(Dataset entries)
=== Section Start ===

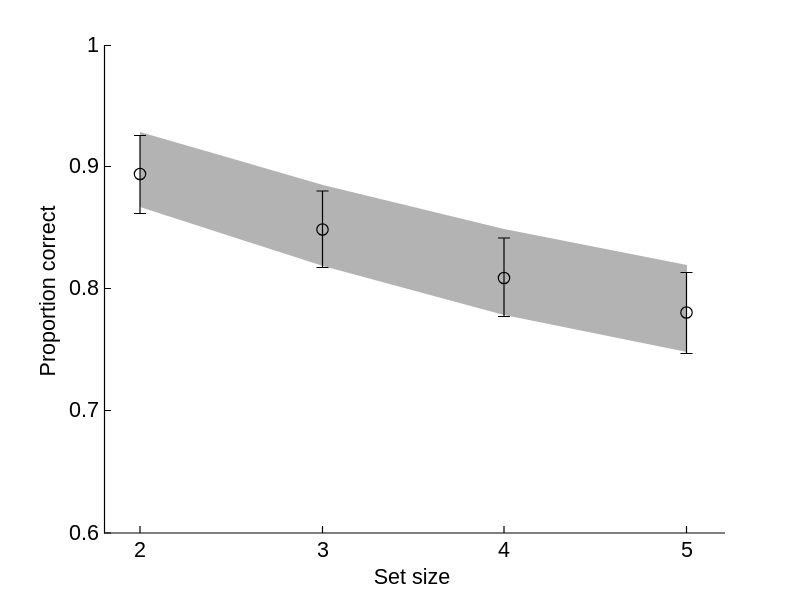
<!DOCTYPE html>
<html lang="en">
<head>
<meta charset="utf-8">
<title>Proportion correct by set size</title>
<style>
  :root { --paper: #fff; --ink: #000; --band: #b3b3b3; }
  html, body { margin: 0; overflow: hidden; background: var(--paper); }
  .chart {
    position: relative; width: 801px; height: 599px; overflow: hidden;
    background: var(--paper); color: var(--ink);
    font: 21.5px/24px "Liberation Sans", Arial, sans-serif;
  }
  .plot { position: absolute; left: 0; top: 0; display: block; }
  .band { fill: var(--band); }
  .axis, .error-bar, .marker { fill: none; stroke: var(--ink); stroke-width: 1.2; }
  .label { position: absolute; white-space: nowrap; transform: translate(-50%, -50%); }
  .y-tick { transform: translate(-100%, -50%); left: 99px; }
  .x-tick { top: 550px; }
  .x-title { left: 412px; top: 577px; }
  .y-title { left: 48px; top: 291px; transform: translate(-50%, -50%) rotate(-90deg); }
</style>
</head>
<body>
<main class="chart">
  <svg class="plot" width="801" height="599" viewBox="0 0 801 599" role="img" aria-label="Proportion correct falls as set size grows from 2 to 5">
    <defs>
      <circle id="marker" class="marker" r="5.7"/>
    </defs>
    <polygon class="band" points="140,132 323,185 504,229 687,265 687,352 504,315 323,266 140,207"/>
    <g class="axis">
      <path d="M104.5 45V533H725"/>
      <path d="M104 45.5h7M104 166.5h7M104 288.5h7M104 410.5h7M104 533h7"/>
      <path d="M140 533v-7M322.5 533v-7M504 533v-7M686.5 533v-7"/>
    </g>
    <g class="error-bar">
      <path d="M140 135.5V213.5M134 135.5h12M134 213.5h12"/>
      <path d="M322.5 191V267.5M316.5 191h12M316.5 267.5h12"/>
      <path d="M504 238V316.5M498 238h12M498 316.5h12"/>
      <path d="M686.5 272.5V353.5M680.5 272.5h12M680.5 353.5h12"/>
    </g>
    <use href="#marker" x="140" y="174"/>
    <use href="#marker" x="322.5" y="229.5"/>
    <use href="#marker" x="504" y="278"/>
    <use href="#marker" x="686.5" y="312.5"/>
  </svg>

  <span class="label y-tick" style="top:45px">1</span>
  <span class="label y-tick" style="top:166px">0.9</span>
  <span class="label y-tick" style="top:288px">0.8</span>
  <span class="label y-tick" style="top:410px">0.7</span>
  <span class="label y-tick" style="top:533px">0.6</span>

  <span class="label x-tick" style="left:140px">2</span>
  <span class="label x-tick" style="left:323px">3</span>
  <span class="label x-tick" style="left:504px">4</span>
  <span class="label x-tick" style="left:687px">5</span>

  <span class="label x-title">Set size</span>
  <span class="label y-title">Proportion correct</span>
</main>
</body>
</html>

=== Section End ===

(Problem to work on): Reproduce only the lines from the first line of the entries through the line containing "none; stroke: var(--ink);", exactly and with both ends kept. Omit the pictures.

(Task solution):
<!DOCTYPE html>
<html lang="en">
<head>
<meta charset="utf-8">
<title>Proportion correct by set size</title>
<style>
  :root { --paper: #fff; --ink: #000; --band: #b3b3b3; }
  html, body { margin: 0; overflow: hidden; background: var(--paper); }
  .chart {
    position: relative; width: 801px; height: 599px; overflow: hidden;
    background: var(--paper); color: var(--ink);
    font: 21.5px/24px "Liberation Sans", Arial, sans-serif;
  }
  .plot { position: absolute; left: 0; top: 0; display: block; }
  .band { fill: var(--band); }
  .axis, .error-bar, .marker { fill: none; stroke: var(--ink); stroke-width: 1.2; }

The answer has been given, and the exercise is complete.